» **What you will do**
From the records below, copy every line that contains the word "paper".

── Input data

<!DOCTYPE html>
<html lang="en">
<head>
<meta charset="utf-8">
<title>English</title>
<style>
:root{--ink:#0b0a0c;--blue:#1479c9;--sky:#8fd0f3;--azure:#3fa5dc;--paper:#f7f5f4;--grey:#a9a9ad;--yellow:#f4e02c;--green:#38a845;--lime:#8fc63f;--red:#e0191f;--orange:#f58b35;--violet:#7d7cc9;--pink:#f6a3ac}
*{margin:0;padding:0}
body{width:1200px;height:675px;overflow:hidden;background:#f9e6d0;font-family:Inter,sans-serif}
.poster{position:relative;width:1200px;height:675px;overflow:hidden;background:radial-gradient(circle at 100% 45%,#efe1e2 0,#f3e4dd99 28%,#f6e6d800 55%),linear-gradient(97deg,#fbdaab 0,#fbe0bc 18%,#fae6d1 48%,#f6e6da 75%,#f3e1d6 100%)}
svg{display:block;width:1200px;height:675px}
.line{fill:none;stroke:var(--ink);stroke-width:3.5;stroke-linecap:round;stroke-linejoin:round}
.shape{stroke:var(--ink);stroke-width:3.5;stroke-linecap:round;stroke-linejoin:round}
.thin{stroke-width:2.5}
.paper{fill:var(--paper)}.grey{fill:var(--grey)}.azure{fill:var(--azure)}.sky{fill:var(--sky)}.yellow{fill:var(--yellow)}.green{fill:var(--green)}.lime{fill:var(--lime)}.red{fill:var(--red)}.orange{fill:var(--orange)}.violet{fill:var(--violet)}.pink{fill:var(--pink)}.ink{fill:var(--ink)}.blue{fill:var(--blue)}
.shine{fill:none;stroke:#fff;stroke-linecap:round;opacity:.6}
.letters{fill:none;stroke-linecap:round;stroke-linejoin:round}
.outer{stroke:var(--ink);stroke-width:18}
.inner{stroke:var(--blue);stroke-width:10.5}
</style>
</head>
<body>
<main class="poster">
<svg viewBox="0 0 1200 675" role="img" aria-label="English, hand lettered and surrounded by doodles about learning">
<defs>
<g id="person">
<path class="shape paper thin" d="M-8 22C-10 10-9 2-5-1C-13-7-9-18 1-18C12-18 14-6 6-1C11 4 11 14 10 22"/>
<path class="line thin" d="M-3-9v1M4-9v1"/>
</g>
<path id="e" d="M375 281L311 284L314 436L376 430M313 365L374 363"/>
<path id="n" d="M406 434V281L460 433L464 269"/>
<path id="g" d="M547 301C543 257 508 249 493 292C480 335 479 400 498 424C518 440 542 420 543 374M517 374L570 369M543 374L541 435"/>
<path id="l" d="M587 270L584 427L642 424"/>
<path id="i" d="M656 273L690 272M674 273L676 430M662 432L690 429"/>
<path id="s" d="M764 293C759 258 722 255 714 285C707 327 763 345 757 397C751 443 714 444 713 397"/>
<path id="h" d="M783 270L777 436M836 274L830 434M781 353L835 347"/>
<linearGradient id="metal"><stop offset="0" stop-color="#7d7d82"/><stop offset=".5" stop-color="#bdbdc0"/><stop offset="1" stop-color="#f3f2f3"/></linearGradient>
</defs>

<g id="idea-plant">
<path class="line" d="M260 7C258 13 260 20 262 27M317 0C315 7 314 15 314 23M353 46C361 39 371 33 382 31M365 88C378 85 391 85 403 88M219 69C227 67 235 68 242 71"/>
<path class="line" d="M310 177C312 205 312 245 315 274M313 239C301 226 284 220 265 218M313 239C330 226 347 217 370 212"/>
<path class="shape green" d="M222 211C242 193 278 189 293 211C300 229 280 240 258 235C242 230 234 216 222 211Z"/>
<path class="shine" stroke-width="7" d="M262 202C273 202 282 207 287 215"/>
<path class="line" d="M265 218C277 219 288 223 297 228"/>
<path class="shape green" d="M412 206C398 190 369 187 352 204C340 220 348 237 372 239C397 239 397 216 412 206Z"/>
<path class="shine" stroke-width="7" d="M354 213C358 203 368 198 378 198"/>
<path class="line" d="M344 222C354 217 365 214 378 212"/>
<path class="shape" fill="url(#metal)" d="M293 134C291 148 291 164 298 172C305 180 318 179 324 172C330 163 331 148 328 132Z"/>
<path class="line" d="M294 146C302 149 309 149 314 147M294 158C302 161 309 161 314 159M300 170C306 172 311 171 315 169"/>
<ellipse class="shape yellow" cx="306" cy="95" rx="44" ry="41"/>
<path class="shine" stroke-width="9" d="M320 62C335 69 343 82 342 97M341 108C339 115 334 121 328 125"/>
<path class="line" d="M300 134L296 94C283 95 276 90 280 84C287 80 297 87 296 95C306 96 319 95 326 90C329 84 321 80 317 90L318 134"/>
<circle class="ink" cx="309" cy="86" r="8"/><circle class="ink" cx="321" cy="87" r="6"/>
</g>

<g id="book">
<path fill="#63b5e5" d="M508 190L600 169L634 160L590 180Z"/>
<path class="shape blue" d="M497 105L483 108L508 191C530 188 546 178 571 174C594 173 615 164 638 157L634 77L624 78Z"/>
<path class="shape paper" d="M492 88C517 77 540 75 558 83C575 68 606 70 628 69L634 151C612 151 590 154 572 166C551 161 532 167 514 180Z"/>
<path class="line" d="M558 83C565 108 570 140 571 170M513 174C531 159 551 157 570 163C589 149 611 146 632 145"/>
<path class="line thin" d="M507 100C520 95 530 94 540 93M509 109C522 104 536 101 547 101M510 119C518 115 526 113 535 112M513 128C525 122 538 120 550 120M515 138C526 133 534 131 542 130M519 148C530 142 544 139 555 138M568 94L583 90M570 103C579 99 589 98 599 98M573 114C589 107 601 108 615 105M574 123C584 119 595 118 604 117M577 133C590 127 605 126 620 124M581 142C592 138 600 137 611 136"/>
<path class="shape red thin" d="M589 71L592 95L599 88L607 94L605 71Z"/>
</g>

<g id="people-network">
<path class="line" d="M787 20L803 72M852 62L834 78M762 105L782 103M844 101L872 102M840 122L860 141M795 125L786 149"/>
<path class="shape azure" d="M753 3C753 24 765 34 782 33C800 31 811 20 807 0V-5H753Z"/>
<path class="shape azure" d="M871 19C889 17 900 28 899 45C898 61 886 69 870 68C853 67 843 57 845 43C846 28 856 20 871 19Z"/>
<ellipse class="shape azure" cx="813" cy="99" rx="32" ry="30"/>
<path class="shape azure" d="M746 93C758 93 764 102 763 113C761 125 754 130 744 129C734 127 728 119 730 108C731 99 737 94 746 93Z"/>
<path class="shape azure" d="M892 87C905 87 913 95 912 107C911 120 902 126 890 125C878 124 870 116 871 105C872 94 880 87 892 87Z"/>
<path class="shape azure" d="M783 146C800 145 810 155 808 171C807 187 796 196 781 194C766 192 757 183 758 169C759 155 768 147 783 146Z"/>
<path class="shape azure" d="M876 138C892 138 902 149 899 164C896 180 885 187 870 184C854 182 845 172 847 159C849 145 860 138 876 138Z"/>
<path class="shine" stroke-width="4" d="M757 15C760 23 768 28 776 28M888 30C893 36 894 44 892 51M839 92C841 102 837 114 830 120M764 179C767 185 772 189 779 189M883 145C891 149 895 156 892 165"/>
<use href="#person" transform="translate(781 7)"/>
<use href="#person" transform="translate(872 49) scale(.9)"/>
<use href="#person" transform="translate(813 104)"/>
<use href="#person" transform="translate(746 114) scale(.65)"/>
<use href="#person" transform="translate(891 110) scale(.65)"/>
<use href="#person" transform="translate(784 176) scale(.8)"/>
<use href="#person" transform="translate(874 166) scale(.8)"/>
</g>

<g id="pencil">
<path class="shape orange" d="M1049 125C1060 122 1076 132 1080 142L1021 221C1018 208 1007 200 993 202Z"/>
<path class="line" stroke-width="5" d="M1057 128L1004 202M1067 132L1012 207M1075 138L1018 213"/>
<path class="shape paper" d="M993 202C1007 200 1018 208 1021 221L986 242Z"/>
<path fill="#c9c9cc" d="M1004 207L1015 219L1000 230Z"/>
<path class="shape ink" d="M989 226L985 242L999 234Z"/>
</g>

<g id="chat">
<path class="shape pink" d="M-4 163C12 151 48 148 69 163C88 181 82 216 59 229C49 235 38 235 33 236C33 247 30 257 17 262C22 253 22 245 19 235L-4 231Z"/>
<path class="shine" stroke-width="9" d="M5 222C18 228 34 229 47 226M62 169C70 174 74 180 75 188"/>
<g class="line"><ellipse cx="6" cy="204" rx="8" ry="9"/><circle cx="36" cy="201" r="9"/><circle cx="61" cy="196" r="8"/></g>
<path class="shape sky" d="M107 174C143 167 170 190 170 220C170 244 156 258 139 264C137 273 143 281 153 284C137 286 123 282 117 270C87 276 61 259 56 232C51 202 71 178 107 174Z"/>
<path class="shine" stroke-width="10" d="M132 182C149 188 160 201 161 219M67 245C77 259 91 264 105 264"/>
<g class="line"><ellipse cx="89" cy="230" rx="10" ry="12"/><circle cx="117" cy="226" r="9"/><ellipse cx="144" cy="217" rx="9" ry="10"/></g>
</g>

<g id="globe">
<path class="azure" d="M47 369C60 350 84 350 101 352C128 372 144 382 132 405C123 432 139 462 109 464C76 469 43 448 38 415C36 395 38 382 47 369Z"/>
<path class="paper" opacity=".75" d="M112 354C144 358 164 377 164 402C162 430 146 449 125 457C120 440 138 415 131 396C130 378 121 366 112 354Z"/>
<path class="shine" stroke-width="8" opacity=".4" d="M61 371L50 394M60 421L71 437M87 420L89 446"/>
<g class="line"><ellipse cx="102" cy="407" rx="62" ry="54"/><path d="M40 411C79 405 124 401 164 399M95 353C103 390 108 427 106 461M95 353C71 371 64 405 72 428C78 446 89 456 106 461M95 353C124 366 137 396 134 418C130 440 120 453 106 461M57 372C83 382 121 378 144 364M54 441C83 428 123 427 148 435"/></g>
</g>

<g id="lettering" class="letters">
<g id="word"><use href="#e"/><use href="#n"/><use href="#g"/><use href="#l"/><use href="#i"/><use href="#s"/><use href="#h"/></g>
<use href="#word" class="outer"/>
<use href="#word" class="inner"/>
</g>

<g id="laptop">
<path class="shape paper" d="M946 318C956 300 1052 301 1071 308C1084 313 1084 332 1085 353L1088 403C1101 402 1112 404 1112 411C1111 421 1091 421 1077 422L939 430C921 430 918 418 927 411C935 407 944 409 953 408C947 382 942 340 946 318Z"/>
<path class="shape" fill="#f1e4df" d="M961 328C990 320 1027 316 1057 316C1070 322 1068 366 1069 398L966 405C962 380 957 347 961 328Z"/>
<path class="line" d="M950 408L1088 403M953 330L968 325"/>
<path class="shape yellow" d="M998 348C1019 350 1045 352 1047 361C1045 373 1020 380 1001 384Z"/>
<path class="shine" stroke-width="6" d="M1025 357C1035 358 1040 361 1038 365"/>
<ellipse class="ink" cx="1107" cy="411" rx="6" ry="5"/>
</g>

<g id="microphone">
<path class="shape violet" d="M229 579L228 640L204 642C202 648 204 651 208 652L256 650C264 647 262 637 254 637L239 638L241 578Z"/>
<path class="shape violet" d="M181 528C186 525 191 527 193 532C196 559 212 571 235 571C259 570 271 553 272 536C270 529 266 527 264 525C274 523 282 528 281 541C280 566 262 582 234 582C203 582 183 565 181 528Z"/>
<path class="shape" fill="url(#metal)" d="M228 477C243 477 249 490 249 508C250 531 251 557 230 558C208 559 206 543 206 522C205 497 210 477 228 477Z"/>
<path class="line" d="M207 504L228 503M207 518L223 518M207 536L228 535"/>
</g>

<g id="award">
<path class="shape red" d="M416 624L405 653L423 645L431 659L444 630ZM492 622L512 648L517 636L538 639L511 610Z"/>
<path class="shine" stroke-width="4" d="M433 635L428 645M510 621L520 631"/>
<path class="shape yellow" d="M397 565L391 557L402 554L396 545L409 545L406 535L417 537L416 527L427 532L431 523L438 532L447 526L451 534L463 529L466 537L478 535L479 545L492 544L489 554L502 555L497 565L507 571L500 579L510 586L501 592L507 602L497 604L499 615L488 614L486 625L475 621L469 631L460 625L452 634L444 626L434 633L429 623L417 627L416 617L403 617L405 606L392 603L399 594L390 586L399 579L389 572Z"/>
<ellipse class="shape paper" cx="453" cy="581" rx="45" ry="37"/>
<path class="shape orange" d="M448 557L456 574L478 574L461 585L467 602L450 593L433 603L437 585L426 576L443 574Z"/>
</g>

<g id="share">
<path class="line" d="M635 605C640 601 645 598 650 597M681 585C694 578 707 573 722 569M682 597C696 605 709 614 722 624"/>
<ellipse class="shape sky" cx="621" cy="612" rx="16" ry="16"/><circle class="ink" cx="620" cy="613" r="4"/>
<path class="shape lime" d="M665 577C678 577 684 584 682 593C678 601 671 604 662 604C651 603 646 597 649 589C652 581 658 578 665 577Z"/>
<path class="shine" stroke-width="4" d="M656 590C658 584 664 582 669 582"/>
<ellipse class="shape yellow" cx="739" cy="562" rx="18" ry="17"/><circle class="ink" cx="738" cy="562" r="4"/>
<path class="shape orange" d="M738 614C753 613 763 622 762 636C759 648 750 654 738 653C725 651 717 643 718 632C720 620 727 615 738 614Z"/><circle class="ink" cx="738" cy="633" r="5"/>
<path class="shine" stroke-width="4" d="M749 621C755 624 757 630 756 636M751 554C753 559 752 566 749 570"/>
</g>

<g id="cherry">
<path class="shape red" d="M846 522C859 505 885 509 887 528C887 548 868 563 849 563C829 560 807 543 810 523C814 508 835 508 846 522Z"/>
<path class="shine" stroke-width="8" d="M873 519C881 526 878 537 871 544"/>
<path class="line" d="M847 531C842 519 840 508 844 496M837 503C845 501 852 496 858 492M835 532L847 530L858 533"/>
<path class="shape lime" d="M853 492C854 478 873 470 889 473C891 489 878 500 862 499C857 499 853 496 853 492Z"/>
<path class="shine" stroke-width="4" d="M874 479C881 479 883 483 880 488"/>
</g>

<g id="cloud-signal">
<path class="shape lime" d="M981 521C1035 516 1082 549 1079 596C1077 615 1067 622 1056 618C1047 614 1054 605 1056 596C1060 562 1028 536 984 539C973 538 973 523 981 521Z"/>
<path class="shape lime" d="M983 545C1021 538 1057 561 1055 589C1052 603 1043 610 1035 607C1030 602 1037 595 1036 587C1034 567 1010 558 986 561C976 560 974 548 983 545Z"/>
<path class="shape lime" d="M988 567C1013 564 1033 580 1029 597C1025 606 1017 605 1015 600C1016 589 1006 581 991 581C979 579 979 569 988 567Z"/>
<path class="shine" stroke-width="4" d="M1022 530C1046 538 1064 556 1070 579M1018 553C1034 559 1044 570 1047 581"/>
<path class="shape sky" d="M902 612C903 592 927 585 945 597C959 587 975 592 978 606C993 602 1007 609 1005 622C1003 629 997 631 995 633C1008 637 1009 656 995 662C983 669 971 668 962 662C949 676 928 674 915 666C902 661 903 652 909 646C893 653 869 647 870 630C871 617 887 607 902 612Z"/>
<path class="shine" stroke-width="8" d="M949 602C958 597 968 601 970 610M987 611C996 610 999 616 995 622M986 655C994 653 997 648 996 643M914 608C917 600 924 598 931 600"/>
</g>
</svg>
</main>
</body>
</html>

────

» **Response below**
:root{--ink:#0b0a0c;--blue:#1479c9;--sky:#8fd0f3;--azure:#3fa5dc;--paper:#f7f5f4;--grey:#a9a9ad;--yellow:#f4e02c;--green:#38a845;--lime:#8fc63f;--red:#e0191f;--orange:#f58b35;--violet:#7d7cc9;--pink:#f6a3ac}
.paper{fill:var(--paper)}.grey{fill:var(--grey)}.azure{fill:var(--azure)}.sky{fill:var(--sky)}.yellow{fill:var(--yellow)}.green{fill:var(--green)}.lime{fill:var(--lime)}.red{fill:var(--red)}.orange{fill:var(--orange)}.violet{fill:var(--violet)}.pink{fill:var(--pink)}.ink{fill:var(--ink)}.blue{fill:var(--blue)}
<path class="shape paper thin" d="M-8 22C-10 10-9 2-5-1C-13-7-9-18 1-18C12-18 14-6 6-1C11 4 11 14 10 22"/>
<path class="shape paper" d="M492 88C517 77 540 75 558 83C575 68 606 70 628 69L634 151C612 151 590 154 572 166C551 161 532 167 514 180Z"/>
<path class="shape paper" d="M993 202C1007 200 1018 208 1021 221L986 242Z"/>
<path class="paper" opacity=".75" d="M112 354C144 358 164 377 164 402C162 430 146 449 125 457C120 440 138 415 131 396C130 378 121 366 112 354Z"/>
<path class="shape paper" d="M946 318C956 300 1052 301 1071 308C1084 313 1084 332 1085 353L1088 403C1101 402 1112 404 1112 411C1111 421 1091 421 1077 422L939 430C921 430 918 418 927 411C935 407 944 409 953 408C947 382 942 340 946 318Z"/>
<ellipse class="shape paper" cx="453" cy="581" rx="45" ry="37"/>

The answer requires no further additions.